[Collected data]
_ _ _ _

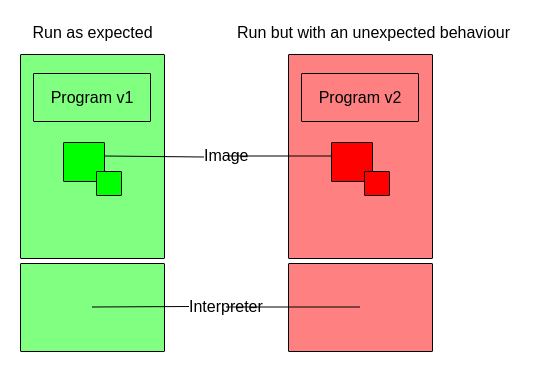
<!DOCTYPE html>
<html lang="en">
<head>
<meta charset="utf-8">
<title>Program versions, image and interpreter</title>
<style>
:root {
  --ink: #000;
  --paper: #fff;
  --ok-light: #80ff80;
  --ok: #0f0;
  --bad-light: #ff8080;
  --bad: #f00;
}
* { box-sizing: border-box; }
body { margin: 0; background: var(--paper); }
.diagram {
  position: relative;
  width: 541px;
  height: 372px;
  overflow: hidden;
  color: var(--ink);
  font: 16px/18px "Liberation Sans", Arial, sans-serif;
  white-space: nowrap;
}
.run { position: absolute; top: 24px; width: 145px; }
.expected { left: 20px; --light: var(--ok-light); --strong: var(--ok); }
.unexpected { left: 288px; --light: var(--bad-light); --strong: var(--bad); }
.title {
  display: flex;
  justify-content: center;
  height: 30px;
  margin: 0;
  font: inherit;
}
.unexpected .title { position: relative; left: 13px; }
.process, .interpreter, .program, .object {
  border: 1px solid var(--ink);
  border-radius: 1px;
}
.process {
  position: relative;
  height: 205px;
  padding: 18px 13px;
  background: var(--light);
}
.program {
  display: flex;
  align-items: center;
  justify-content: center;
  width: 118px;
  height: 49px;
  margin-left: -1px;
}
.object { position: absolute; background: var(--strong); }
.object.large { left: 42px; top: 87px; width: 42px; height: 40px; }
.object.small { left: 75px; top: 116px; width: 26px; height: 25px; }
.interpreter { height: 89px; margin-top: 4px; background: var(--light); }
.connectors { position: absolute; inset: 0; stroke: var(--ink); }
.label { position: absolute; }
.image-label { left: 204px; top: 147px; }
.interpreter-label { left: 189px; top: 298px; }
</style>
</head>
<body>
<main class="diagram">
  <section class="run expected">
    <h2 class="title">Run as expected</h2>
    <div class="process">
      <div class="program">Program v1</div>
      <div class="object large"></div>
      <div class="object small"></div>
    </div>
    <div class="interpreter"></div>
  </section>

  <section class="run unexpected">
    <h2 class="title">Run but with an unexpected behaviour</h2>
    <div class="process">
      <div class="program">Program v2</div>
      <div class="object large"></div>
      <div class="object small"></div>
    </div>
    <div class="interpreter"></div>
  </section>

  <svg class="connectors" width="541" height="372" aria-hidden="true">
    <line x1="105" y1="156" x2="204" y2="157"/>
    <line x1="227" y1="156" x2="331" y2="156"/>
    <line x1="92" y1="307" x2="189" y2="306.5"/>
    <line x1="226" y1="307" x2="360" y2="307"/>
  </svg>
  <span class="label image-label">Image</span>
  <span class="label interpreter-label">Interpreter</span>
</main>
</body>
</html>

_ _ _ _

## Try it
Please repeat each record exactly and keep every picture out of the copy.

## Expected output
<!DOCTYPE html>
<html lang="en">
<head>
<meta charset="utf-8">
<title>Program versions, image and interpreter</title>
<style>
:root {
  --ink: #000;
  --paper: #fff;
  --ok-light: #80ff80;
  --ok: #0f0;
  --bad-light: #ff8080;
  --bad: #f00;
}
* { box-sizing: border-box; }
body { margin: 0; background: var(--paper); }
.diagram {
  position: relative;
  width: 541px;
  height: 372px;
  overflow: hidden;
  color: var(--ink);
  font: 16px/18px "Liberation Sans", Arial, sans-serif;
  white-space: nowrap;
}
.run { position: absolute; top: 24px; width: 145px; }
.expected { left: 20px; --light: var(--ok-light); --strong: var(--ok); }
.unexpected { left: 288px; --light: var(--bad-light); --strong: var(--bad); }
.title {
  display: flex;
  justify-content: center;
  height: 30px;
  margin: 0;
  font: inherit;
}
.unexpected .title { position: relative; left: 13px; }
.process, .interpreter, .program, .object {
  border: 1px solid var(--ink);
  border-radius: 1px;
}
.process {
  position: relative;
  height: 205px;
  padding: 18px 13px;
  background: var(--light);
}
.program {
  display: flex;
  align-items: center;
  justify-content: center;
  width: 118px;
  height: 49px;
  margin-left: -1px;
}
.object { position: absolute; background: var(--strong); }
.object.large { left: 42px; top: 87px; width: 42px; height: 40px; }
.object.small { left: 75px; top: 116px; width: 26px; height: 25px; }
.interpreter { height: 89px; margin-top: 4px; background: var(--light); }
.connectors { position: absolute; inset: 0; stroke: var(--ink); }
.label { position: absolute; }
.image-label { left: 204px; top: 147px; }
.interpreter-label { left: 189px; top: 298px; }
</style>
</head>
<body>
<main class="diagram">
  <section class="run expected">
    <h2 class="title">Run as expected</h2>
    <div class="process">
      <div class="program">Program v1</div>
      <div class="object large"></div>
      <div class="object small"></div>
    </div>
    <div class="interpreter"></div>
  </section>

  <section class="run unexpected">
    <h2 class="title">Run but with an unexpected behaviour</h2>
    <div class="process">
      <div class="program">Program v2</div>
      <div class="object large"></div>
      <div class="object small"></div>
    </div>
    <div class="interpreter"></div>
  </section>

  <svg class="connectors" width="541" height="372" aria-hidden="true">
    <line x1="105" y1="156" x2="204" y2="157"/>
    <line x1="227" y1="156" x2="331" y2="156"/>
    <line x1="92" y1="307" x2="189" y2="306.5"/>
    <line x1="226" y1="307" x2="360" y2="307"/>
  </svg>
  <span class="label image-label">Image</span>
  <span class="label interpreter-label">Interpreter</span>
</main>
</body>
</html>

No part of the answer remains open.